Either you have it or you don’t. And is there nothing in between? Poised at the age of 45, the Italian director Paolo Sorrentino may well be asking himself this question in his new film, a lushly orchestrated sojourn in a retreat in the Swiss Alps that only the old can afford and the young can manage if they are rich and famous. The director took us into similar territory in The Great Beauty with an older man contemplating his younger years, yet this gesture across a much broader canvas, is different and better.
Here in Youth are two old friends united by age and stage of life. They have met up at a luxury establishment encircled by snow-capped mountains, a grand old pile from the time when there was prestige in building wide rather than high, and intend to rejuvenate physically and intellectually. Film director Mick Boyle (Harvey Keitel has returned to the screen, at last) is at the resort and health spa with his team of collaborators workshopping his next work. He wants it to be his testament. His friend, retired conductor and composer Fred Ballinger (Michael Caine, now 82), only wants peace while he goes through a thorough health check. Even an emissary from the Queen cannot compel him to accept an invitation to perform his own work in the royal presence. In their different ways it seems Mick and Fred search for solace in each other’s company along with some fresh, new direction from well-trodden paths.
So, there’s just two old geezers one step away from an old folks’ home…? No, even though the trailer give this impression, Youth casts widely across the micro-culture of hotel guests with vignettes of other much younger lives. As disaffected Hollywood actor Jimmy Tree, Paul Dano appears to have something in common with his elders, wishing he could change his legacy, that of robot ‘Mr Q’, the only role he seems to be remembered for. While Fred’s daughter and personal assistant, Leda (Rachel Weisz), is there her husband – who also happens to be Mick’s son – leaves her for another woman, a pop diva. Like the soprano Sumi Jo who sings a stunning ‘simple song’ of Fred’s at film’s close, Paloma Faith plays herself in a key role in which the known world intersects with Sorrentino’s narrative, bursting into the rather chilly, ascetic fictional world with passionate promise. A Maradona look-alike lolls around when he’s not signing autographs across the perimeter fence or kicking tennis balls, and a stunning girl who would do perfectly well for Miss Universe is in there too.
There is much to surprise and enjoy as the laughs creep up on you and the ravishing images hold you in their spell. Instead of confining itself to masculine angst, Youth gives voice to women like Leda and a young girl who speaks up in a cuckoo clock shop. Although my mind kept wandering back to The Lobster, Weisz has a fairly straight role among the quirky ones here, and the way her unlikely relationship develops with the mountaineer is a deadpan delight.
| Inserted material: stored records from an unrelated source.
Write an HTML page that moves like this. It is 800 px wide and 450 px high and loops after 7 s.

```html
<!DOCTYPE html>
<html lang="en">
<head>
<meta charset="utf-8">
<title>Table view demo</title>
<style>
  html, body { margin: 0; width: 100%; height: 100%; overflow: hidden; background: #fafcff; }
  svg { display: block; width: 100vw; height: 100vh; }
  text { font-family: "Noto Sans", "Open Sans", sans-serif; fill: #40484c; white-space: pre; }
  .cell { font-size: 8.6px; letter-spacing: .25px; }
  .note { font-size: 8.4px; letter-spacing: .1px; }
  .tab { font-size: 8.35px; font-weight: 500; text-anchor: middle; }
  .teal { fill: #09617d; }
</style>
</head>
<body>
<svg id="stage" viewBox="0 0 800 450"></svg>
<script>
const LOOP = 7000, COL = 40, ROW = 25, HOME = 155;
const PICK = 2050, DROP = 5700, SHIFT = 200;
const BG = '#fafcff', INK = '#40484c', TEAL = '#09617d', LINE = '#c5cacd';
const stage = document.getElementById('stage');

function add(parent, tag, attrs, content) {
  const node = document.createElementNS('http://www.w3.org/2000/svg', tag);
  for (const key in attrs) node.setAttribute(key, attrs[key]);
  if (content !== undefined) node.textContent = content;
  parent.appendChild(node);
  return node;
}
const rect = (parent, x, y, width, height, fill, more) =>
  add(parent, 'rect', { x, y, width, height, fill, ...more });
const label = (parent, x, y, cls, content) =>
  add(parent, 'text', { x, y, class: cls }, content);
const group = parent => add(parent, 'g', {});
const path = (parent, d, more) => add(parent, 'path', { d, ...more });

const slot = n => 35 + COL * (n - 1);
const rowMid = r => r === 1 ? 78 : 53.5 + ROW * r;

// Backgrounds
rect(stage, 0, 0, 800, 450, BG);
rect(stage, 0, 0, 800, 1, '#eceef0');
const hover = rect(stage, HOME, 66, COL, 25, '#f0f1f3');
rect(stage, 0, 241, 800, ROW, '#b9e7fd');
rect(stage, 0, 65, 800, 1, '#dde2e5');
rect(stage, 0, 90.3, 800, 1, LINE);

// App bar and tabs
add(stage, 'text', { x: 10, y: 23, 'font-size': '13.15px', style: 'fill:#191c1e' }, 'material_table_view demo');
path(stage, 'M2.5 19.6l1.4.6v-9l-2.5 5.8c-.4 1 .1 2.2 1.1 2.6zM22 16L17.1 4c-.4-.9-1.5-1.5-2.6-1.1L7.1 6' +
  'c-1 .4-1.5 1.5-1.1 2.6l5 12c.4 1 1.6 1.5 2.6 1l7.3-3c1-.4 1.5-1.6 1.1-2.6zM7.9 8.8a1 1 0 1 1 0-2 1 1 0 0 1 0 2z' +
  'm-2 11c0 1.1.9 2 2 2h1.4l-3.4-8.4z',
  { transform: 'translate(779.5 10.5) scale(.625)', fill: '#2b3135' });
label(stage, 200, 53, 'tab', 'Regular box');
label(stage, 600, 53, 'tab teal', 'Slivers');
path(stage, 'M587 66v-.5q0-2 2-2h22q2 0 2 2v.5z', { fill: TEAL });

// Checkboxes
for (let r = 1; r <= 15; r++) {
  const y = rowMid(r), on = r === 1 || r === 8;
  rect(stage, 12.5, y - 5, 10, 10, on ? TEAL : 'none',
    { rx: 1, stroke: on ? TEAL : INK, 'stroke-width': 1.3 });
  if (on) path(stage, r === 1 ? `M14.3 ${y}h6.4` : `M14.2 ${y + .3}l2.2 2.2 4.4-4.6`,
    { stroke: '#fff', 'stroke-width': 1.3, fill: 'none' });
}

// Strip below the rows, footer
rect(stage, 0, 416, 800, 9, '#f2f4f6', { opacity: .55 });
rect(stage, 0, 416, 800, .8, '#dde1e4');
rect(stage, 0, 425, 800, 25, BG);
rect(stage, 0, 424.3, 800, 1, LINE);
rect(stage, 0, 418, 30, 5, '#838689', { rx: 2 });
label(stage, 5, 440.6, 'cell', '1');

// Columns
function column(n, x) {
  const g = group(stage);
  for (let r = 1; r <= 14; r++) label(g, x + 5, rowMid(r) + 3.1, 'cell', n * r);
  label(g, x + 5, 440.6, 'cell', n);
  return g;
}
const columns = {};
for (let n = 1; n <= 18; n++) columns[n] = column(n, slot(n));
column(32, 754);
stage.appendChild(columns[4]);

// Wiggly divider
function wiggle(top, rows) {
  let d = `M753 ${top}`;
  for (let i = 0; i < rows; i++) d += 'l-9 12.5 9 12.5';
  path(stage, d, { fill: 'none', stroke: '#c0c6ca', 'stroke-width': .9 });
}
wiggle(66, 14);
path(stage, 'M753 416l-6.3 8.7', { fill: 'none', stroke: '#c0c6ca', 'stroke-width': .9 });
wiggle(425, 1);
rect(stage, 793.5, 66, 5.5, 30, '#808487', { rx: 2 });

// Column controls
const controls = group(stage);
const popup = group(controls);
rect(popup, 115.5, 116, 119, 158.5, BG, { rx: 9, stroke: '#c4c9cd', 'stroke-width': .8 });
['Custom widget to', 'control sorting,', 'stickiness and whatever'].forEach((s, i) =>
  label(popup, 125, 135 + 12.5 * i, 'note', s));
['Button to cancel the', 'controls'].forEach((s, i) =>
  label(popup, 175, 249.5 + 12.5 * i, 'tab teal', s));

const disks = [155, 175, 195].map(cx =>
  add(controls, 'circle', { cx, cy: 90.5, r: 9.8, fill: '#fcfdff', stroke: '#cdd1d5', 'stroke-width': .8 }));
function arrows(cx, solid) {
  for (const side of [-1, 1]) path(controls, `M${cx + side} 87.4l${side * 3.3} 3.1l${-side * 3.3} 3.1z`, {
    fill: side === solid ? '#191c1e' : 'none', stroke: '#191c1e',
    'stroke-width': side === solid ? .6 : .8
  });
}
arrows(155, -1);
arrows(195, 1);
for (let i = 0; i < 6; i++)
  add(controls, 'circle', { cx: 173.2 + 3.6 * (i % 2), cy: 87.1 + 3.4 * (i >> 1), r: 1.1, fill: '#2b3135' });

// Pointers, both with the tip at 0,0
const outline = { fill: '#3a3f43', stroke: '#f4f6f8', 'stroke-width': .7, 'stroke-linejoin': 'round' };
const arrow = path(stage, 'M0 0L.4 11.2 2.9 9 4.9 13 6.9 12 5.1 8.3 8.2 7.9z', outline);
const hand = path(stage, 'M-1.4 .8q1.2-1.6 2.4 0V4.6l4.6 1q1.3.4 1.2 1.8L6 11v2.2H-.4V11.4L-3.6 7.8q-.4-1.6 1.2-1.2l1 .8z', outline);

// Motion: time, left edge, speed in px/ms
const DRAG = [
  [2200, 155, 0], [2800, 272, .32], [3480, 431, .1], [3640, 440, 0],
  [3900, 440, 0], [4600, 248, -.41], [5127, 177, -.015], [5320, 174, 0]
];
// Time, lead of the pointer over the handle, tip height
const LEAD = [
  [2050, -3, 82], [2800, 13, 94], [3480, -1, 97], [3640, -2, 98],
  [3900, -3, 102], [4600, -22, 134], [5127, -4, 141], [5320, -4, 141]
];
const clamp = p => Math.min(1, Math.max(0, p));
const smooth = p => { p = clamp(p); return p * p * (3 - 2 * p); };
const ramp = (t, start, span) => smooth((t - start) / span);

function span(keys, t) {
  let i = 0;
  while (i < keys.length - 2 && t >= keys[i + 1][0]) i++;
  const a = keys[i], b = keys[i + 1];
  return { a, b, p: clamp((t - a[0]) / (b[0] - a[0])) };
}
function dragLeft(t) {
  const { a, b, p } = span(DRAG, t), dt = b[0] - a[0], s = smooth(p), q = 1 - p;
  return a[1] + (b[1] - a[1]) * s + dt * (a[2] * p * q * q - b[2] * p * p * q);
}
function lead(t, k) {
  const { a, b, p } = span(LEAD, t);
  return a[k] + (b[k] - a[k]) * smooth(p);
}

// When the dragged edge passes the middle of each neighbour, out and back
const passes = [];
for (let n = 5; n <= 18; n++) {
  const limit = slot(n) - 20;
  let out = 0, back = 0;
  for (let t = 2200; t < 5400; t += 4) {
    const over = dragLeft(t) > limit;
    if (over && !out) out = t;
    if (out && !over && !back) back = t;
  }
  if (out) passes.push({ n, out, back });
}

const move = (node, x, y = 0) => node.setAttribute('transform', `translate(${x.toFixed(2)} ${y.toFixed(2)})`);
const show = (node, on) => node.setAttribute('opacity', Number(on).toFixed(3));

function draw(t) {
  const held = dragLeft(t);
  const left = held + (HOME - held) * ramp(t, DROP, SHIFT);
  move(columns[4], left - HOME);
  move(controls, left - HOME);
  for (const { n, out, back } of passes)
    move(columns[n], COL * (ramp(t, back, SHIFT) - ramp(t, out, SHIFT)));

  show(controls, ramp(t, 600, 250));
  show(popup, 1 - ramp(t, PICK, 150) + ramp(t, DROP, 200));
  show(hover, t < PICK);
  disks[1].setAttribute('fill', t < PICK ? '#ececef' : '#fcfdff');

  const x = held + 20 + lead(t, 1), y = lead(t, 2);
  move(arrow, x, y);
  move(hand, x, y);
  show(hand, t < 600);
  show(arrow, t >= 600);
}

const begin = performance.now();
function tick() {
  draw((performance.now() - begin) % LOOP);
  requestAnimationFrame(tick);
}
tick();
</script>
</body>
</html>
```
Jane Fonda appears as an aging diva (not herself) who visits to turn Mick down, although his film was written with her in mind, and gives him a piece of her mind. Despite the promise, the scenes with Fonda worked least well.
Yet a niggle here and there doesn’t take away from this meditation on life and personal endeavour, told with wit and skill. The blending with surrealistic sequences show Sorrentino a master of his craft and Keitel and Caine are a delight together. Sorrentino has involved himself with similar themes before, and even if he has taken a leaf from the cinema autobiographies of the masters like Truffaut and Fellini, here he has excelled himself.